As Easter Nears…

A ritual of light

Regina Clarke
3 min readApr 15, 2022


Easter cathedral
Anglican Cathedral

No longer a regular churchgoer, yet I have always attended the Easter service wherever I was, and especially liked the litany in the Anglican church. Though not raised in its tradition, I liked seeing the mitre, the altar and the chalice, and the gold cross carried down the aisle, the vestments of the clergy. Candles sent rays of light in every direction, to remind us that Jesus the Christ is the “Light of the world’’ (John 8:12). I loved hearing the liturgical music of the singers coming from the chancel that stood between the nave and the altar. There was, too, the scent of lilies, the morning light coming through stained glass windows.

Unlike other Protestant churches, in the Anglican service there is usually a ceremonial procession, the high golden cross carried in outstretched hands by the person appointed for this. It has been an integral part of Christian worship since the Middle Ages.

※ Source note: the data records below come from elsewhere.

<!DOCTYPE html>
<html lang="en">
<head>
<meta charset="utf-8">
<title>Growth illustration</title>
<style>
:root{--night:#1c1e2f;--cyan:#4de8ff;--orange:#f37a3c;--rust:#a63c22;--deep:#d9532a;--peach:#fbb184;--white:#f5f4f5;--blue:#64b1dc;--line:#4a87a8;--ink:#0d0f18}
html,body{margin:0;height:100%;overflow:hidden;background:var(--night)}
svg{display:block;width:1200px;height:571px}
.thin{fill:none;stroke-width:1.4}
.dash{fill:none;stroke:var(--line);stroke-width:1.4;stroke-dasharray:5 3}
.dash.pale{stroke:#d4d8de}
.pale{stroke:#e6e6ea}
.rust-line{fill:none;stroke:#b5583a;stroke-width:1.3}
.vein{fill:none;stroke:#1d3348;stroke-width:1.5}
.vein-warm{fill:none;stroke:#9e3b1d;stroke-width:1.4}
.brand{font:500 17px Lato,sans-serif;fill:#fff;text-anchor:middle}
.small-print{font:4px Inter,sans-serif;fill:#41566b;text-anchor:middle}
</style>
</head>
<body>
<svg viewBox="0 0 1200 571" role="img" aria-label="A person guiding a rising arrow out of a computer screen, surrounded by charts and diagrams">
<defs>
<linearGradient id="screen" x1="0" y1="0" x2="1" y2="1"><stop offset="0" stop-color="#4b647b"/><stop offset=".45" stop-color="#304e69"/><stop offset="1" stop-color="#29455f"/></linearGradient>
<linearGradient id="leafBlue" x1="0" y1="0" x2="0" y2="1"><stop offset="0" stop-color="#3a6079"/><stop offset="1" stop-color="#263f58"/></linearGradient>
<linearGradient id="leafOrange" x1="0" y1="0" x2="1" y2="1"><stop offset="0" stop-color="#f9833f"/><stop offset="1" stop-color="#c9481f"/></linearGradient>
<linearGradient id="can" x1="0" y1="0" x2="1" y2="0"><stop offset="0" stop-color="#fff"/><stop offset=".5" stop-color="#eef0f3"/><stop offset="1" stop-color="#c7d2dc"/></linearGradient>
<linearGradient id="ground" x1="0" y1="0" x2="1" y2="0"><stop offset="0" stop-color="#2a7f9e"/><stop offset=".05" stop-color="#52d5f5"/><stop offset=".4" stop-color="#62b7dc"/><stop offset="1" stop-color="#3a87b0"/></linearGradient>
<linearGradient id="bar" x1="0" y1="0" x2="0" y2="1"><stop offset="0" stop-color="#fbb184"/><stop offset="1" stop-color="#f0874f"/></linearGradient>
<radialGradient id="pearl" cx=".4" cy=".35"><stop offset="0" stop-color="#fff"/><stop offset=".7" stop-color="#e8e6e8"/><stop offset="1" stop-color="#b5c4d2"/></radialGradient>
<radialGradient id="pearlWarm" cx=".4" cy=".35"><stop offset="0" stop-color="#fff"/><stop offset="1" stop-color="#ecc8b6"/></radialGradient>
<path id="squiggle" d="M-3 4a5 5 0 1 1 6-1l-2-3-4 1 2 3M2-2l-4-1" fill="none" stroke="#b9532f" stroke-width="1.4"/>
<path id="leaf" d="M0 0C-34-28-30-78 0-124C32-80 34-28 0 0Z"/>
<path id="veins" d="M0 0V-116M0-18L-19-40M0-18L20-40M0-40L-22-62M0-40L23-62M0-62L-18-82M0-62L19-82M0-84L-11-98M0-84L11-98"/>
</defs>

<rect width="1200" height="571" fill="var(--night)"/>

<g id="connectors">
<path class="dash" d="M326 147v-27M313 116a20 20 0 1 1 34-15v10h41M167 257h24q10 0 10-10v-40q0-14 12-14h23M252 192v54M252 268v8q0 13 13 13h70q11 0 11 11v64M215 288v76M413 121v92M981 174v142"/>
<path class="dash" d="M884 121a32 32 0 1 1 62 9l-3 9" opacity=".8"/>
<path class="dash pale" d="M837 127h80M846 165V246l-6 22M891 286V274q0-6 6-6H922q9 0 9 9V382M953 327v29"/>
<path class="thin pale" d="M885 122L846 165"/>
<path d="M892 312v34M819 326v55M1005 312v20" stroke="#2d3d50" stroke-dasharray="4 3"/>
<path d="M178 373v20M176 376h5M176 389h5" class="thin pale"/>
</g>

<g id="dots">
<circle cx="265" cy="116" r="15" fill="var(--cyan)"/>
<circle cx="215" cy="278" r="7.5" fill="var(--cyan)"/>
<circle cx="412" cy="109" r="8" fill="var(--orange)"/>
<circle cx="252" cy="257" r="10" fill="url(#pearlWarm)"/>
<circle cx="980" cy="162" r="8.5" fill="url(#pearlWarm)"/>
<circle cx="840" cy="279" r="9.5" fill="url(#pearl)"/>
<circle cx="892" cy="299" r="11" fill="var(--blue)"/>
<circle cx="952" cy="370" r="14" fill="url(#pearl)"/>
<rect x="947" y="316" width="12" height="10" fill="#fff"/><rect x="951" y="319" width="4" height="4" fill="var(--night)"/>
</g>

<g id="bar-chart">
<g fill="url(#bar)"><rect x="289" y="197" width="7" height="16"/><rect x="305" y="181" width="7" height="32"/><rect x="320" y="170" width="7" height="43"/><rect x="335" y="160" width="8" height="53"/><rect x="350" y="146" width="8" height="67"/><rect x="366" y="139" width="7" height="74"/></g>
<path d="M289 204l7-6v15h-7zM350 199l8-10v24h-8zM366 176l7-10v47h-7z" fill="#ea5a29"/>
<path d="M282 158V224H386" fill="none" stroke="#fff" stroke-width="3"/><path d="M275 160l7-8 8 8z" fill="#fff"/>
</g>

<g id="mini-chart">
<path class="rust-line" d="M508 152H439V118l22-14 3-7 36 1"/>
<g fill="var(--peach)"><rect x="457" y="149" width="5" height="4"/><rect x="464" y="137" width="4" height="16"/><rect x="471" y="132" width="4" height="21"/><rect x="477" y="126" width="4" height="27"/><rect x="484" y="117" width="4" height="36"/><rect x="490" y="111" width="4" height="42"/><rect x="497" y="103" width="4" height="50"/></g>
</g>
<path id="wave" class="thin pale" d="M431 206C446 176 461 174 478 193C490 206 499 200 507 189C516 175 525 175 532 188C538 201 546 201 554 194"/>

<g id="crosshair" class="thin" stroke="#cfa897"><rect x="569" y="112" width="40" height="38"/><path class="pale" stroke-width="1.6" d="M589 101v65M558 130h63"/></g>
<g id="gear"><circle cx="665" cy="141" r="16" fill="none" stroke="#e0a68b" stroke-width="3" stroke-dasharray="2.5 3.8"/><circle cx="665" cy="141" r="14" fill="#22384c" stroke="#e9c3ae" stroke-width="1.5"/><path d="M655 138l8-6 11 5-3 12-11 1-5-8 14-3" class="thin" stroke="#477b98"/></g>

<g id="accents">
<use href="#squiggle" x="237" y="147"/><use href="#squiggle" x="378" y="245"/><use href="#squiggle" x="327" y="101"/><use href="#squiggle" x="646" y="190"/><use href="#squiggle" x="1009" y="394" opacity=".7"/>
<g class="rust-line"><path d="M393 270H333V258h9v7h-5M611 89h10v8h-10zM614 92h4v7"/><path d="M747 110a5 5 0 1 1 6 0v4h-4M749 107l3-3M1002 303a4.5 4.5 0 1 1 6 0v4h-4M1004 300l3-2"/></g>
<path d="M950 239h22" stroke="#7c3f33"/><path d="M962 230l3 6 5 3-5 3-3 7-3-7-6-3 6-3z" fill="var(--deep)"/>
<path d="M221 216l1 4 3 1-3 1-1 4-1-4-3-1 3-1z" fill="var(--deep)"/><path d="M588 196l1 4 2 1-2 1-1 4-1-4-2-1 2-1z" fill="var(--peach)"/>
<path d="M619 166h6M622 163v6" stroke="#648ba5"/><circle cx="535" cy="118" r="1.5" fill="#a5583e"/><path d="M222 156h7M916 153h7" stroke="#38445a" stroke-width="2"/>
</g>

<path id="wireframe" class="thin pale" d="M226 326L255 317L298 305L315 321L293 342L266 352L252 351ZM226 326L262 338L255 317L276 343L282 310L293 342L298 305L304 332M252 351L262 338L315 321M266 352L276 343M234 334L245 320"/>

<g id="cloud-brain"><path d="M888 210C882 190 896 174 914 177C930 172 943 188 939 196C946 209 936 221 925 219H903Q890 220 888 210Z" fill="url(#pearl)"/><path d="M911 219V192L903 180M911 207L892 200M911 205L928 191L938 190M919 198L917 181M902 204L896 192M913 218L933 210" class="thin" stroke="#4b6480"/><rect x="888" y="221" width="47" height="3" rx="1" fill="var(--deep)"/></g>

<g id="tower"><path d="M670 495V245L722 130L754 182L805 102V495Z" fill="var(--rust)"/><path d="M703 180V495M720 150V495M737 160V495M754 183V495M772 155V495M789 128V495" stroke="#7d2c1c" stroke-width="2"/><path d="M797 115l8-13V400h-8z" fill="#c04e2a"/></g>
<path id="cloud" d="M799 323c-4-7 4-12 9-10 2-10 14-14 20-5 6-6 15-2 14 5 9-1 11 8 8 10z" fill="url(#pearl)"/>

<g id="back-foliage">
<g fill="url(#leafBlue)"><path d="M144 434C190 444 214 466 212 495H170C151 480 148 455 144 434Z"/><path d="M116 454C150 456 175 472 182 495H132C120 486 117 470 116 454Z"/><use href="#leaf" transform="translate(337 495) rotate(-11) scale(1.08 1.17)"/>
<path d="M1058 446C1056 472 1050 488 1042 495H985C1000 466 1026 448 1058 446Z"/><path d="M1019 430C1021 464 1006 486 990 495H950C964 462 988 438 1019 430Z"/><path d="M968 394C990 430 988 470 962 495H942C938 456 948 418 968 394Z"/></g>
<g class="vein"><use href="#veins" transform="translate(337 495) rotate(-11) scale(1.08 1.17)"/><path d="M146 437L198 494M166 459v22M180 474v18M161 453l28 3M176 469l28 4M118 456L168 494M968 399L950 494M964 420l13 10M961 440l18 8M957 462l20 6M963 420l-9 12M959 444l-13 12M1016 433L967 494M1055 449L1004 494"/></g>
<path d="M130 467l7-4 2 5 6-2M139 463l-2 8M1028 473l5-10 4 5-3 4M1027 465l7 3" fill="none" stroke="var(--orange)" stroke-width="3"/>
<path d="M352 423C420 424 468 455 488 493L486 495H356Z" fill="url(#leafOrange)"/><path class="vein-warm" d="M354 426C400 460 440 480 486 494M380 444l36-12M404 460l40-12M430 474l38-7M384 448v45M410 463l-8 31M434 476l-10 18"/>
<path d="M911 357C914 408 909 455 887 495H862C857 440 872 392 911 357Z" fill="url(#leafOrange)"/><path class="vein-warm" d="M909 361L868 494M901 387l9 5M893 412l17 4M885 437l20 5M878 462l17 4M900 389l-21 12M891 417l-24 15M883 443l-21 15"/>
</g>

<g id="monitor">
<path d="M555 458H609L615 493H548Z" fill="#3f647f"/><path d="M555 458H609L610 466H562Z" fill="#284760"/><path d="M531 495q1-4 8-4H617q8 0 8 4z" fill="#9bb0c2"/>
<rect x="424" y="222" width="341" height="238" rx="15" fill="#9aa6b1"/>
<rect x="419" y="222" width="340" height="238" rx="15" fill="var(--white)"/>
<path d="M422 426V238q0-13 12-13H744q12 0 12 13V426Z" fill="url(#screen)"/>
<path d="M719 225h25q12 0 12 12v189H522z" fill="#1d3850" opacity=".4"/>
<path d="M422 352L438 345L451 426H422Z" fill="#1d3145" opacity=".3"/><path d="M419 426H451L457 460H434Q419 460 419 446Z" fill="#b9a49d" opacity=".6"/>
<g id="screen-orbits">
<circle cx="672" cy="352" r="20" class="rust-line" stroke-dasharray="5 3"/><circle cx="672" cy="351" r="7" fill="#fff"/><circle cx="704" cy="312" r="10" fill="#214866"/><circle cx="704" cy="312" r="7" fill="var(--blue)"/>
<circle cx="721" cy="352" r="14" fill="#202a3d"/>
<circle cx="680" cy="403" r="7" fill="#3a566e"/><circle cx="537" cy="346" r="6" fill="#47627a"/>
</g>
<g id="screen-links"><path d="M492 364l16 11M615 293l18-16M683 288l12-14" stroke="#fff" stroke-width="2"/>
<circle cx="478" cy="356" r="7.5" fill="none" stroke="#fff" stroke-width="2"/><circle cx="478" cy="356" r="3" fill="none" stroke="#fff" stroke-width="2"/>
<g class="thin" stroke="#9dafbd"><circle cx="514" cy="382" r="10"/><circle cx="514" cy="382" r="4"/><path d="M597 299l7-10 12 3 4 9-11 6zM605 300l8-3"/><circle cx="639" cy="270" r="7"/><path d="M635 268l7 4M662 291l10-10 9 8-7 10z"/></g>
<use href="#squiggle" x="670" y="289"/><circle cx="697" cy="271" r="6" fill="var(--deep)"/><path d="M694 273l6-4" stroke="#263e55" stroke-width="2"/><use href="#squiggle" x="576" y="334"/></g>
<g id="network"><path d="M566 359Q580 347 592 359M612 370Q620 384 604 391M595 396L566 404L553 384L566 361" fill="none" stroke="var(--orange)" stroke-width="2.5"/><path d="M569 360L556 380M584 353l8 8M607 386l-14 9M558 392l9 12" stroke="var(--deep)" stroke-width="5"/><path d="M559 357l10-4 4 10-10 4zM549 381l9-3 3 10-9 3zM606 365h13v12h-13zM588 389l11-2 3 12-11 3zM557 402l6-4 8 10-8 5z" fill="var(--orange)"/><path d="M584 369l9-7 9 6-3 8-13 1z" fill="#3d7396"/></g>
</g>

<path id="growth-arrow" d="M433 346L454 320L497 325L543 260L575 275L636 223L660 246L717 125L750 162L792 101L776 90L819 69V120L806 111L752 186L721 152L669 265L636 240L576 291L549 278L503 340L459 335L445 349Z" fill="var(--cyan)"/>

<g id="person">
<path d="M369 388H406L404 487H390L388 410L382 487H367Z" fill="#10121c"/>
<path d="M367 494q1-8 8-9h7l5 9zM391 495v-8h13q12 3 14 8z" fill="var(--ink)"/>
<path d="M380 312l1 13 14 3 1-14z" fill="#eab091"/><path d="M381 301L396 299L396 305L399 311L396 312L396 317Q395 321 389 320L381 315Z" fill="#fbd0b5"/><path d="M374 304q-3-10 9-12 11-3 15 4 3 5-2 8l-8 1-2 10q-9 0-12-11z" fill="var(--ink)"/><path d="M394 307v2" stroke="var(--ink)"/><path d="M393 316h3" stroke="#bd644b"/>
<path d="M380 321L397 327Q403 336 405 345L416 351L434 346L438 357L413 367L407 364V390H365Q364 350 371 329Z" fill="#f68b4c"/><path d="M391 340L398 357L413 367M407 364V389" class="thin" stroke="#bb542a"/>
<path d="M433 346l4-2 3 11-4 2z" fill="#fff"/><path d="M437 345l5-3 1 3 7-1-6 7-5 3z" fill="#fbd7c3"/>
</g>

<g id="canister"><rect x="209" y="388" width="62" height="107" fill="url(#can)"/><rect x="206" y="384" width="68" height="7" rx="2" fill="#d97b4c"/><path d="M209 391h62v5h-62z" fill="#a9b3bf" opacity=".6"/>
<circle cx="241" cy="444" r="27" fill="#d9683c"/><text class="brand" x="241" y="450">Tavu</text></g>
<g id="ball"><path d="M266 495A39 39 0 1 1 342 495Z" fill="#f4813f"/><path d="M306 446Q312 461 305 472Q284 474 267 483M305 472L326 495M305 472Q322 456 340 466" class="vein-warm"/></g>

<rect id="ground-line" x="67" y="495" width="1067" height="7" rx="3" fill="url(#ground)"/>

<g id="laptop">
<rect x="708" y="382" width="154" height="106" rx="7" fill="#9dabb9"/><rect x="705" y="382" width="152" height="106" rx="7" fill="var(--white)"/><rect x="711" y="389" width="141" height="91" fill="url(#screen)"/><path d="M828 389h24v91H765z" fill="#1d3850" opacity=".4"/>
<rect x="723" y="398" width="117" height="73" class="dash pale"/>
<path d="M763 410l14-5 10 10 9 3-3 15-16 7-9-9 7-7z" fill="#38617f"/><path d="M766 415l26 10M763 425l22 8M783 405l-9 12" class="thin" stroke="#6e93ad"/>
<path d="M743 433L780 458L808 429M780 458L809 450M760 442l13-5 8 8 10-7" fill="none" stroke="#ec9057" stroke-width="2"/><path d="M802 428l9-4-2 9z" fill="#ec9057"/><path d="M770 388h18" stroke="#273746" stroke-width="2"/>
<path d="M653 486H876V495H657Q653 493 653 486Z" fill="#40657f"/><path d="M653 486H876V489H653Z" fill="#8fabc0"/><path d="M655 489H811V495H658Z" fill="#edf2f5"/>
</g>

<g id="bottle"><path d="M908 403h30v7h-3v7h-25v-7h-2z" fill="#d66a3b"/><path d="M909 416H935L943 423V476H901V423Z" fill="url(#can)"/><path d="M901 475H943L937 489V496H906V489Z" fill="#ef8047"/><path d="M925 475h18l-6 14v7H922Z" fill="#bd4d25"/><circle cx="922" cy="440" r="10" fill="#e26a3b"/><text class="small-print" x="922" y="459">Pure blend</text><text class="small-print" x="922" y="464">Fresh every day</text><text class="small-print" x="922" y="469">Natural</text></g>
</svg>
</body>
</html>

There was a cloud of incense and sometimes torches and banners. In the procession were the ministers and deacons or priests who served in assisting the clergy. The procession could also include the choir and often lead into the midst of the congregation for more singing and reading of the gospel. The music brought heightened awareness of inner contemplation, with Gregorian chants and sacred polyphony, like Allegri’s Miserere. To this day I am stopped where I am when I hear this kind of music, transported into deep stillness.

I think the ritual of this service is far from being oppressive in its essence. Many claim it is too ancient a tradition to follow. Others claim the dogma suffocates the truth. I don’t disagree — when we adhere to a belief that excludes others, we are defying the life force, our very reason for being. Religion en masse has brought as much devastation across the centuries as military wars, if not more.

But I speak of the essence of the service, the original intention, the act of Grace that offers succor and peace of heart and welcomes all. It feels then like sun and light and wind, the substance of life into faith.

My spiritual work now lies far afield, entering what some call a more quantum realm and reality, and the rituals have altered. But I feel a deep reverence and gratitude for the early years when I grew up in the…



Regina Clarke

Storyteller and dreamer. I write about the English language, being human, the magic of life, and metaphysics. Ph.D. in English Literature.